Alekhine - Bogoljubov. 1934.
Which also includes one of the most under-appreciated chess players. Efim Bogoljubov.
Often cited as 'The Exibition Match' one year later Alekhine lost his
title to the unfancied Euwe and everyone blamed alcoholism and poor form.
The seeds for that 1935 defeat were sown in that 1934 match.
Alekhine was there for the taking.
Bogoljubov for some reason was not just up to it. Alekhine had the indian sign on him.
The only time you hear about this match is when people are talking
about Petrosian defending his World Title v Spassky in 1966.
"Petrosian was the first World Champion to win a title match while
champion since Alekhine beat Bogoljubov in 1934."
Same people often then repeat that Alekhine won the match easily.
Not true. Alekhine took some incredible risks and called on his ingenuity
to get him out of trouble. (including a slight bending of the rules in Game 1).
In the first game in a lost position Alekhine mistakenly claimed a 3 fold-rep.
The arbiter agreed and a draw was declared. Bogoljubov did not object
and it was soon pointed out the declaration was unsound.
This set the scene for the match.
Alekhine going right to the brink of defeat and Bogoljubov failing to push him over.

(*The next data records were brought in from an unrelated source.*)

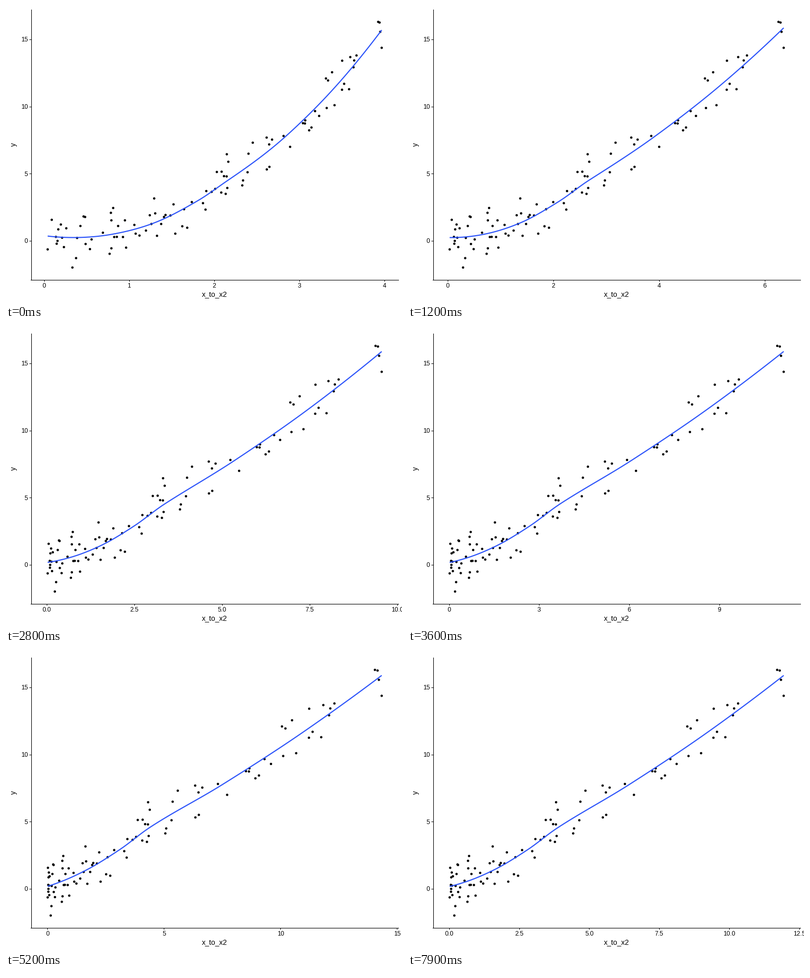
A matplotlib script that plays this animation: 768x576 px, repeating every 8 s.

```python
import math

import matplotlib.pyplot as plt
import numpy as np
from matplotlib.animation import FuncAnimation
from matplotlib.collections import LineCollection

WIDTH, HEIGHT, DPI = 768, 576, 72
LEFT, RIGHT, TOP, BOTTOM = 48.4, 761, 7, 532.8
FRAMES, INTERVAL, STEPS = 80, 100, 59
TICK = 3.5

plt.rcParams["font.family"] = "Liberation Sans"

X = np.array([
    .042, .09, .139, .148, .158, .167, .197, .212, .233, .261,
    .333, .376, .388, .427, .464, .482, .488, .539, .558, .691,
    .77, .785, .791, .791, .812, .824, .855, .87, .927, .95,
    .964, 1.061, 1.076, 1.121, 1.197, 1.242, 1.261, 1.294, 1.306, 1.327,
    1.376, 1.409, 1.427, 1.485, 1.521, 1.542, 1.624, 1.645, 1.682, 1.736,
    1.867, 1.897, 1.906, 1.969, 2.011, 2.03, 2.082, 2.086, 2.114, 2.134,
    2.145, 2.147, 2.153, 2.165, 2.329, 2.338, 2.391, 2.402, 2.452, 2.615,
    2.617, 2.645, 2.648, 2.679, 2.814, 2.891, 3.042, 3.065, 3.069, 3.115,
    3.142, 3.184, 3.232, 3.312, 3.321, 3.337, 3.384, 3.413, 3.501, 3.503,
    3.526, 3.584, 3.598, 3.636, 3.644, 3.671, 3.926, 3.942, 3.95, 3.967])
Y = np.array([
    -.63, 1.57, .3, -.21, 0, .86, 1.22, .24, -.46, .94,
    -1.98, -1.28, .22, 1.11, 1.82, 1.78, -.23, -.61, .11, .61,
    -.96, 2.09, 1.53, -.55, 2.45, .29, .3, 1.11, .29, 1.53,
    -.5, 1.19, .54, .4, .77, 1.91, 1.26, 3.16, 2.05, .38,
    1.26, 1.78, 1.93, 1.89, 2.72, .54, 1.09, 2.36, .98, 2.89,
    2.81, 2.33, 3.71, 3.65, 3.87, 5.13, 3.6, 5.15, 4.82, 3.5,
    4.8, 6.45, 3.94, 5.89, 4.13, 4.5, 5.11, 6.49, 7.31, 7.69,
    5.32, 7.18, 5.51, 7.54, 7.81, 7, 8.76, 8.74, 8.97, 8.23,
    8.44, 9.66, 9.3, 12.09, 9.89, 11.94, 12.55, 10.1, 11.25, 13.41,
    11.69, 11.29, 13.68, 12.92, 13.43, 13.8, 16.3, 16.25, 15.56, 14.37])


def expand(values):
    lo, hi = values.min(), values.max()
    pad = .05 * (hi - lo)
    return lo - pad, hi + pad


def nice_breaks(lo, hi, m=5):
    """Extended Wilkinson tick search."""
    steps = [1, 5, 2, 2.5, 4, 3]
    span = hi - lo
    best, found = -2, []
    j = 1
    while True:
        for i, q in enumerate(steps):
            simple_max = 2 - i / 5 - j
            if .25 * simple_max + .75 < best:
                return [b for b in found if lo <= b <= hi]
            k = 2
            while True:
                dense_max = 2 - (k - 1) / (m - 1) if k >= m else 1
                if .25 * simple_max + .25 + .5 * dense_max < best:
                    break
                z = math.ceil(math.log10(span / (k + 1) / j / q))
                while True:
                    step = j * q * 10.0 ** z
                    extra = max(step * (k - 1) - span, 0) / 2
                    cover_max = 1 - (extra / (.1 * span)) ** 2
                    if .25 * simple_max + .2 * cover_max + .5 * dense_max + .05 < best:
                        break
                    first = math.floor(hi / step) * j - (k - 1) * j
                    last = math.ceil(lo / step) * j
                    for start in range(first, last + 1):
                        a = start * step / j
                        b = a + step * (k - 1)
                        has_zero = start % j == 0 and a <= 0 <= b
                        simple = 1 - i / 5 - j + has_zero
                        cover = 1 - .5 * ((hi - b) ** 2 + (lo - a) ** 2) / (.1 * span) ** 2
                        ratio = (k - 1) / (b - a) * (max(b, hi) - min(a, lo)) / (m - 1)
                        dense = 2 - max(ratio, 1 / ratio)
                        score = .25 * simple + .2 * cover + .5 * dense + .05
                        if score > best:
                            best = score
                            found = [a + n * step for n in range(k)]
                    z += 1
                k += 1
        j += 1


def cell_cuts(x, limit=15):
    if len(x) <= limit:
        return []
    m = (len(x) + 1) // 2
    return cell_cuts(x[:m]) + [(x[m - 1] + x[m]) / 2] + cell_cuts(x[m:])


def local_fit(x, y, at, span=.75):
    """Value and slope of the tricube-weighted local parabola."""
    d = np.abs(x - at)
    reach = np.sort(d)[int(len(x) * span) - 1]
    root_w = np.sqrt(np.clip(1 - (d / reach) ** 3, 0, None) ** 3)
    basis = np.vander(x - at, 3, increasing=True)
    coef = np.linalg.lstsq(basis * root_w[:, None], y * root_w, rcond=None)[0]
    return coef[:2]


def loess(x, y, at):
    margin = .005 * (x[-1] - x[0])
    knots = np.array([x[0] - margin] + cell_cuts(x) + [x[-1] + margin])
    value, slope = np.array([local_fit(x, y, k) for k in knots]).T
    i = np.clip(np.searchsorted(knots, at) - 1, 0, len(knots) - 2)
    h = knots[i + 1] - knots[i]
    t = (at - knots[i]) / h
    return ((1 + 2 * t) * (1 - t) ** 2 * value[i] + t * (1 - t) ** 2 * h * slope[i]
            + t * t * (3 - 2 * t) * value[i + 1] - t * t * (1 - t) * h * slope[i + 1])


def to_px(v, limits):
    return LEFT + (v - limits[0]) / (limits[1] - limits[0]) * (RIGHT - LEFT)


Y_LIMITS = expand(Y)


def to_py(v):
    return BOTTOM - (v - Y_LIMITS[0]) / (Y_LIMITS[1] - Y_LIMITS[0]) * (BOTTOM - TOP)


fig = plt.figure(figsize=(WIDTH / DPI, HEIGHT / DPI), dpi=DPI, facecolor="white")
ax = fig.add_axes([0, 0, 1, 1])
ax.set_xlim(0, WIDTH)
ax.set_ylim(HEIGHT, 0)
ax.axis("off")

dots = ax.scatter(X, Y, s=4.6 ** 2, c=["black"] * len(X), linewidths=0, zorder=2)
curve, = ax.plot([], [], color="#2a52fa", lw=2.13, solid_capstyle="butt",
                 solid_joinstyle="round", zorder=3)
ax.plot([48.5, 48.5], [TOP, 533], color="black", lw=1.07, zorder=4)
ax.plot([48, RIGHT], [532.5, 532.5], color="black", lw=1.07, zorder=4)

for level in nice_breaks(*Y_LIMITS):
    py = to_py(level)
    ax.plot([48.5 - TICK, 48.5], [py, py], color="black", lw=1.07,
            solid_capstyle="butt")
    ax.text(42.2, py + 4.3, f"{level:g}", size=12, ha="right", va="baseline")

ax.text((LEFT + RIGHT) / 2, 565, "x_to_x2", size=14, ha="center", va="baseline")
ax.text(19, (TOP + BOTTOM) / 2, "y", size=14, rotation=90, rotation_mode="anchor",
        ha="center", va="baseline")

x_ticks = ax.add_collection(LineCollection([], colors="black", linewidths=1.07))
x_labels = [ax.text(0, 548, "", size=12, ha="center", va="baseline")
            for _ in range(10)]


def update(frame):
    # One state is held for two frames at the turning point.
    step = frame if frame <= STEPS else 2 * STEPS + 1 - frame
    w = step / STEPS
    x = (1 - w) * X + w * X ** 2
    limits = expand(x)

    dots.set_offsets(np.column_stack([to_px(x, limits), to_py(Y)]))
    grid = np.linspace(x[0], x[-1], 80)
    curve.set_data(to_px(grid, limits), to_py(loess(x, Y, grid)))

    breaks = nice_breaks(*limits)
    places = [to_px(b, limits) for b in breaks]
    x_ticks.set_segments([[(p, 532.5), (p, 532.5 + TICK)] for p in places])
    digits = 0 if all(abs(b - round(b)) < 1e-6 for b in breaks) else 1
    for label in x_labels:
        label.set_text("")
    for label, p, b in zip(x_labels, places, breaks):
        label.set_x(p)
        label.set_text(f"{b:.{digits}f}")
    return [dots, curve, x_ticks, *x_labels]


animation = FuncAnimation(fig, update, frames=FRAMES, interval=INTERVAL,
                          repeat=True, repeat_delay=0)
plt.show()
```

Bogoljubov came so close to winning the World Title.
He had some wonderful winning positions but blew them.
Alekhine plays some imaginative and risky chess.

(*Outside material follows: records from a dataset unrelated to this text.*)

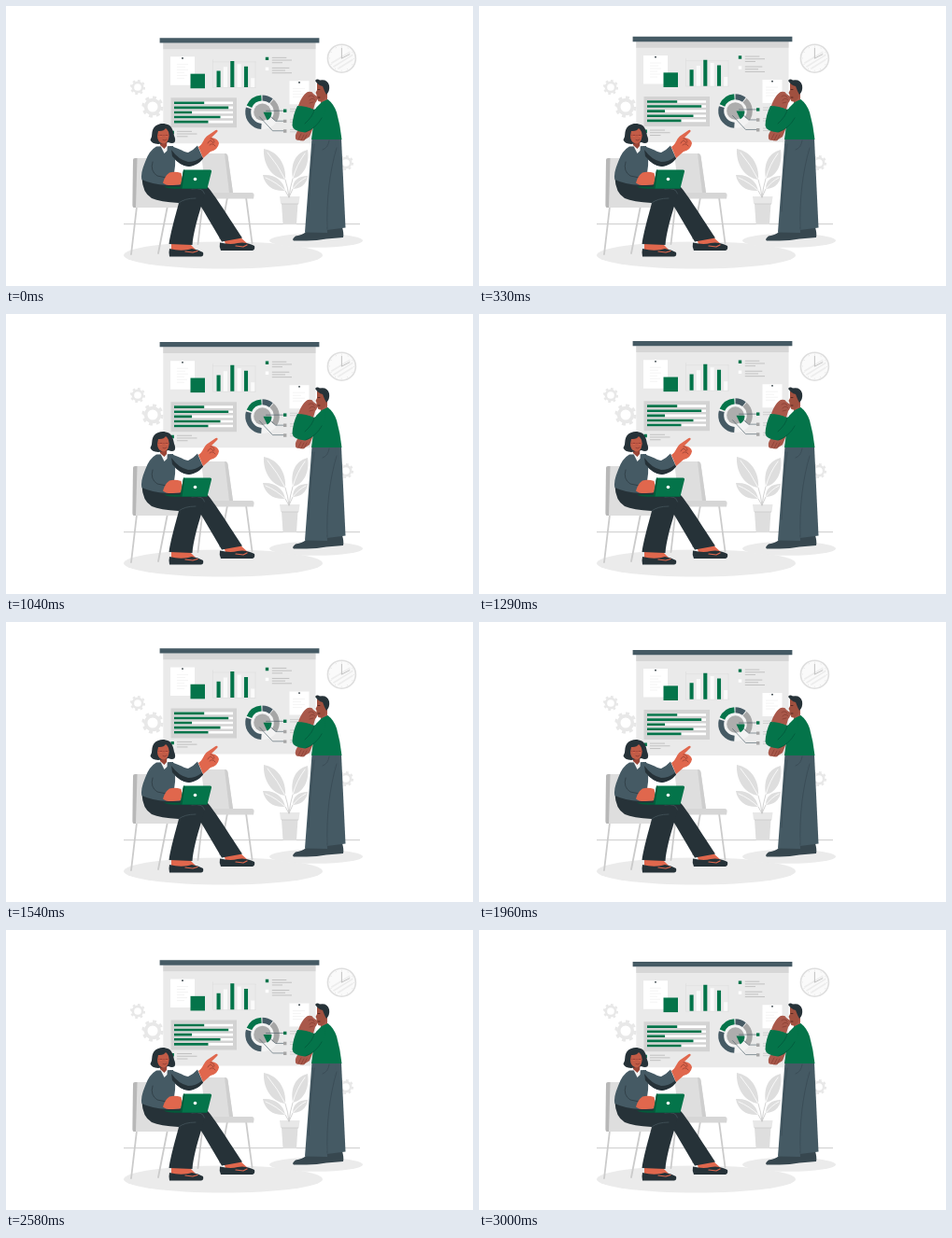
Write an HTML page that moves like this. It is 500 px wide and 300 px high and loops after 3.04 s.

```html
<!DOCTYPE html>
<html lang="en">
<head>
<meta charset="utf-8">
<title>Presentation</title>
<style>
  html, body { margin: 0; width: 100%; height: 100%; overflow: hidden; background: #fff; }
  svg { display: block; width: 500px; height: 300px; }
  .line { fill: none; stroke-linecap: round; stroke-linejoin: round; }
  .green { fill: #04744a; } .slate { fill: #455a64; } .ink { fill: #263238; }
  .coral { fill: #e0674d; } .brown { fill: #a9584a; }
</style>
</head>
<body>
<svg viewBox="0 0 500 300">
  <defs>
    <g id="gear" fill="none" stroke="#e8e8e8">
      <circle r="6.4" stroke-width="3.2"/>
      <circle r="8.8" stroke-width="2.6" pathLength="16" stroke-dasharray="1 1"/>
    </g>
  </defs>

  <!-- room -->
  <path d="M126 233.6H379" stroke="#aaa" stroke-width=".6"/>
  <ellipse cx="232.5" cy="267" rx="106.5" ry="14.5" fill="#ebebeb"/>
  <ellipse cx="332" cy="251.3" rx="50" ry="7.5" fill="#ebebeb"/>
  <use href="#gear" transform="translate(141 87) scale(.8)"/>
  <use href="#gear" transform="translate(157 108) scale(1.15)"/>
  <use href="#gear" transform="translate(364 168) scale(.8)"/>
  <g transform="translate(359.4 56.2)">
    <circle r="15" fill="#fafafa" stroke="#dedede" stroke-width="1.6"/>
    <path d="M-11 5L9-7M-9 9L12-4M-4 11L12 1" stroke="#ededed" stroke-width="1.6"/>
    <path class="line" d="M0-11V0L8.5-4.5" stroke="#bbb" stroke-width=".9"/>
    <circle r="13" fill="none" stroke="#ccc" stroke-width="1" pathLength="120" stroke-dasharray=".7 9.3"/>
  </g>

  <!-- floating board -->
  <g id="board">
    <path d="M168.3 39H331.5V147H168.3z" fill="#eaeaea"/>
    <path d="M168.3 39H331.5V45.8H168.3z" fill="#d6d6d6"/>
    <path class="slate" d="M164.6 33.8H335.4V39.1H164.6z"/>

    <path d="M176 54H202V84.5H176zM303.5 80H324.5V105H303.5z" fill="#fff"/>
    <path d="M183 62h12m-12 3h9m-9 3h12m-12 3h8m-8 3h11m-11 3h8M307 88h13m-13 3h9m-9 3h13m-13 3h10" stroke="#ededed" stroke-width=".6"/>
    <circle cx="189" cy="55.600" r=".9" class="ink"/><circle cx="314" cy="81.600" r=".9" class="ink"/>
    <path class="green" d="M197.5 72.300h15.500V87.900h-15.500z"/>

    <path d="M221.5 57V87H267.5M221.5 59.5h46M267 59.5V87" fill="none" stroke="#d6d6d6" stroke-width=".4"/>
    <g fill="none" stroke-width="4.1">
      <path d="M234.9 86.6V65M249.6 86.6V62M264.2 86.6V77" stroke="#fafafa"/>
      <path d="M227.6 86.6V69.2M242.3 86.6V58.6M257 86.6V64.5" stroke="#04744a"/>
    </g>

    <path class="green" d="M277.8 54.3h3.4v3.4h-3.4zM176.5 133.5h3.4v3.4h-3.4z"/>
    <path d="M277.8 65.3h3.4v3.4h-3.4z" fill="#fff"/>
    <path d="M284.8 55h15.5m-15.5 2.7H306m-21.2 2.7H296m-11.2 5.6h18.5m-18.5 2.7H299m-14.2 2.7H306M183 134h16m-16 2.7h21.5m-21.5 2.8h11.5" stroke="#bdbdbd" stroke-width=".9"/>

    <path d="M176.5 98H247V130H176.5z" fill="#d3d3d3"/>
    <g fill="none" stroke-width="2.6">
      <path d="M180 103.4h63m-63 5.1h63m-63 5.1h63m-63 5.1h63m-63 5.1h63" stroke="#fff"/>
      <path d="M180 103.4h32.2M180 108.5h58.2M180 113.6h19M180 118.7h49.5M180 123.800h36.5" stroke="#04744a"/>
    </g>

    <g transform="translate(274.5 113.4)">
      <circle r="18.4" fill="#f3f3f3"/>
      <g fill="none" stroke-width="6">
        <circle r="15.3" stroke="#04744a" pathLength="360" stroke-dasharray="63 360" transform="rotate(-157)"/>
        <circle r="15.3" stroke="#455a64" pathLength="360" stroke-dasharray="38 360" transform="rotate(-90)"/>
        <circle r="15.3" stroke="#a6a6a6" pathLength="360" stroke-dasharray="82 360" transform="rotate(-49)"/>
        <circle r="15.3" stroke="#455a64" pathLength="360" stroke-dasharray="103 360" transform="rotate(94)"/>
      </g>
      <circle r="9.3" fill="#adadad"/>
      <path class="green" d="M1 0H10A10 10 0 0 1 5.2 8.8z"/>
      <path class="line" d="M4-1.500H23M8 4L14 9.500H23M-3 5L11 20H23" stroke="#455a64" stroke-width=".6"/>
    </g>
    <path class="green" d="M297 110.2h3.4v3.4H297z"/>
    <path d="M297 121.3h3.4v3.4H297zM297 132h3.4v3.4H297z" fill="#a6a6a6"/>
    <path d="M304 110h20m-20 2.5h16m-16 9h18m-18 2.5h12m-12 8h18m-18 2.5h14" stroke="#c8c8c8" stroke-width=".8"/>
  </g>

  <!-- plant -->
  <g fill="#dedede">
    <path d="M299 186C284 184 275 169 276 153C291 156 300 169 299 186z"/>
    <path d="M307 185C304 168 311 157 323 154C325 170 319 182 307 185z"/>
    <path d="M299 198C287 199 277 193 275 181C288 180 297 187 299 198z"/>
    <path d="M307 196C307 187 313 182 323 182C322 191 315 196 307 196z"/>
    <path d="M295 211H312.5L311 234H296.5z"/>
    <path d="M293 204H314.5L313.5 212H294z" fill="#e8e8e8"/>
  </g>
  <path d="M295 212H313" stroke="#cfcfcf" stroke-width="1"/>
  <path class="line" d="M280 157Q291 170 299 186M320 158Q311 170 307 185M278 184Q290 189 299 198M321 184Q313 188 307 196" stroke="#fff" stroke-width=".8"/>
  <path class="line" d="M299 186Q302 195 303 205M307 185Q304 195 303 205M299 198L303 205L307 196" stroke="#c8c8c8" stroke-width=".8"/>

  <!-- chairs -->
  <path class="line" d="M211 207L205.5 255M237 205L229 249M257 205L263.5 254" stroke="#cbcbcb" stroke-width="1.8"/>
  <path d="M209 158H234.5Q237 158 237.5 161L243 200H214z" fill="#dedede"/>
  <path d="M234 158Q237 158 237.5 161L243 200H239z" fill="#cecece"/>
  <path d="M214 200H263Q266 200 265.5 203.5L265 206.5H212z" fill="#d6d6d6"/>
  <path class="line" d="M140 215L134 266M173 214L163 265" stroke="#cbcbcb" stroke-width="1.8"/>
  <path d="M136 165Q136 163 138.5 163H160L172 205L196 207V216H137Q135.5 216 135.5 213z" fill="#dedede"/>
  <path d="M136 165Q136 163 138.5 163H140.5L139 216H137Q135.5 216 135.5 213z" fill="#b8b8b8"/>

  <!-- seated presenter -->
  <path class="coral" d="M233 249L250 247L260 256L236 258zM177 254H196L206 264H177z"/>
  <path class="ink" d="M181 191L215 193C222 200 240 229 253 248.500L231 252.500L206 210L190 200z"/>
  <path class="ink" d="M145.5 184Q156 191 172 191Q203 188 213 197C213 207 202 231 199.500 256L174.500 255C177 239 183 219 185 211Q165 210 156 206Q146 200 145.500 184z"/>
  <path class="line" d="M185 211Q191 206 203 206M199 196Q211 194 212.500 201" stroke="#54666f" stroke-width=".5"/>
  <path class="ink" d="M229 253.500Q240 256 248 254L253 253.500Q261 254 266 257Q267 261 264 262H230Q228 258 229 253.500z"/>
  <path class="ink" d="M175 260Q186 263 195 261L199 260Q206 261 211 264Q212 268 209 268.500H175Q174 264 175 260z"/>
  <path class="line" d="M246 257L254 258L258 256M192 263L200 264L205 262.500" stroke="#e0674d" stroke-width="1.2"/>

  <path class="slate" d="M161 150.500L179 150Q183 162 180 179L186 192H172Q156 191 145.500 186Q143.500 180 149 167Q153 155 161 150.500z"/>
  <path d="M165 149L173 148L172.500 155L169.500 158z" fill="#f4f4f4"/>
  <path d="M165 144H172.500L172 150L169.500 153L165 149z" fill="#9b4638"/>
  <path class="slate" d="M175 150C183 151 189 156 195 157Q200 155 205 149.500L211 163.500Q205 171 196 172Q187 172 178 161z"/>
  <path class="ink" d="M177 154Q185 165 195 167Q203 167 210 161.500L211 163.500Q205 171 196 172Q187 172 178 161z"/>
  <path class="line" d="M157 167Q154 177 162 182L172 184" stroke="#263238" stroke-width=".6"/>
  <path class="coral" d="M206 151C211 148 211 143 215 139.500L224.500 133Q227 132 226.500 134.500L220 141Q227 142 228 147Q227 154 219 156L211 163z"/>
  <path class="line" d="M219 142Q223 142 223 146M216 147Q219 141 222 147M218 149Q221 146 224 150" stroke="#8c3b30" stroke-width=".7"/>

  <path class="ink" d="M156.500 135C158 127 166 125 171 126.500C177 127 179 133 180 139Q182 143 180.500 146Q178 148 174 146L163 148Q156 147.500 154.500 143.500Q156.500 140 156.500 135z"/>
  <path d="M163 134Q169 134.500 171 131Q175 134 174.500 140Q173.500 147.500 168 147.500Q162 146 162 139z" fill="#c25c47"/>
  <path class="line" d="M163 138.500H174.500M168 143.500Q170 145 172 143" stroke="#7e2f2a" stroke-width=".6"/>
  <path class="line" d="M164 138.500q2 3 4 0m2 0q2 3 4 0" stroke="#e0674d" stroke-width=".8"/>

  <path class="coral" d="M168 189.500Q170 182 175 178.500Q181 177 187.500 179L190 191L179 192Q171 192.500 168 189.500z"/>
  <path d="M169 193.500H216L215 195.800H190Q172 196 169 193.500z" fill="#035a3a"/>
  <path class="green" d="M190 175.500H218.500Q220.500 175.500 220 177.500L215.500 195.500H188.500L187 193z"/>
  <path d="M190 175.500L187 193L188.500 195.500L191.500 176z" fill="#035a3a"/>
  <circle cx="202.500" cy="185.500" r="1.800" fill="#fff"/>

  <!-- standing listener -->
  <path d="M343 237H360Q362 244 361 248L343 249.500zM321 242H343V249.500Q333 251.500 322 251.500H308Q305.500 250 310 246.500Q318 245 321 242z" fill="#37474f"/>
  <path class="slate" d="M340 142H359L363.500 237.500L343.500 240z"/>
  <path class="slate" d="M327.500 142H353C349 176 343 212 344 243L320 242.500z"/>
  <path class="line" d="M354 152C346 179 343 209 344 239M330 148Q326 174 324 220M346 144q-1 8-7 10" stroke="#34464f" stroke-width=".6"/>

  <path class="brown" d="M336 93H344V102L337 104z"/>
  <path class="green" d="M338 103L344.500 100Q351 105 354 114Q358 128 359.500 143H327L329 128L332 109z"/>
  <path class="brown" d="M312 134L319 127L329 130L325 140L318 144.500L311 143.500Q308 140 312 134z"/>
  <path class="line" d="M313 143l3-6m0 7l3-6m0 6l3-6" stroke="#7d372d" stroke-width=".6"/>
  <path d="M333 83Q338 81 343 87V97Q338 104 334.500 102Q332 99 332.500 95L331.500 93L333 90z" fill="#a0503f"/>
  <path class="ink" d="M331 80Q333 77.500 336 79.500Q344 78 346 85Q347 91 343 95L341 91L339 86Q334 85 331 80z"/>
  <path class="line" d="M334 89.500h2m-2 8.500h2" stroke="#4a211c" stroke-width=".8"/>
  <path class="brown" d="M313 107C315 101 318 95 323 92Q328 91 329 94L333 97Q334 101 331 104L329 111L318 109z"/>
  <path class="line" d="M324 97Q328 94 330 98M325 101Q328 97 331 101M325 104l4-1" stroke="#7d372d" stroke-width=".6"/>
  <path class="green" d="M312 107Q321 107 330 111L341 104Q344 112 338 120Q331 132 320 135.500Q307 134 306.500 128Q307 117 312 107z"/>
  <path class="line" d="M330 111Q329 118 320 126M338 120Q332 131 321 135" stroke="#03553a" stroke-width=".7"/>
</svg>
<script>
  const board = document.getElementById('board');
  const period = 3040, lift = 6, rest = .35;

  function draw(now) {
    const phase = now % period / period;
    const y = rest - lift * (1 - Math.abs(1 - 2 * phase));
    board.setAttribute('transform', `translate(0 ${y})`);
    requestAnimationFrame(draw);
  }
  draw(0);
</script>
</body>
</html>
```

Not a match for the puritans, the truth seekers, but good fun.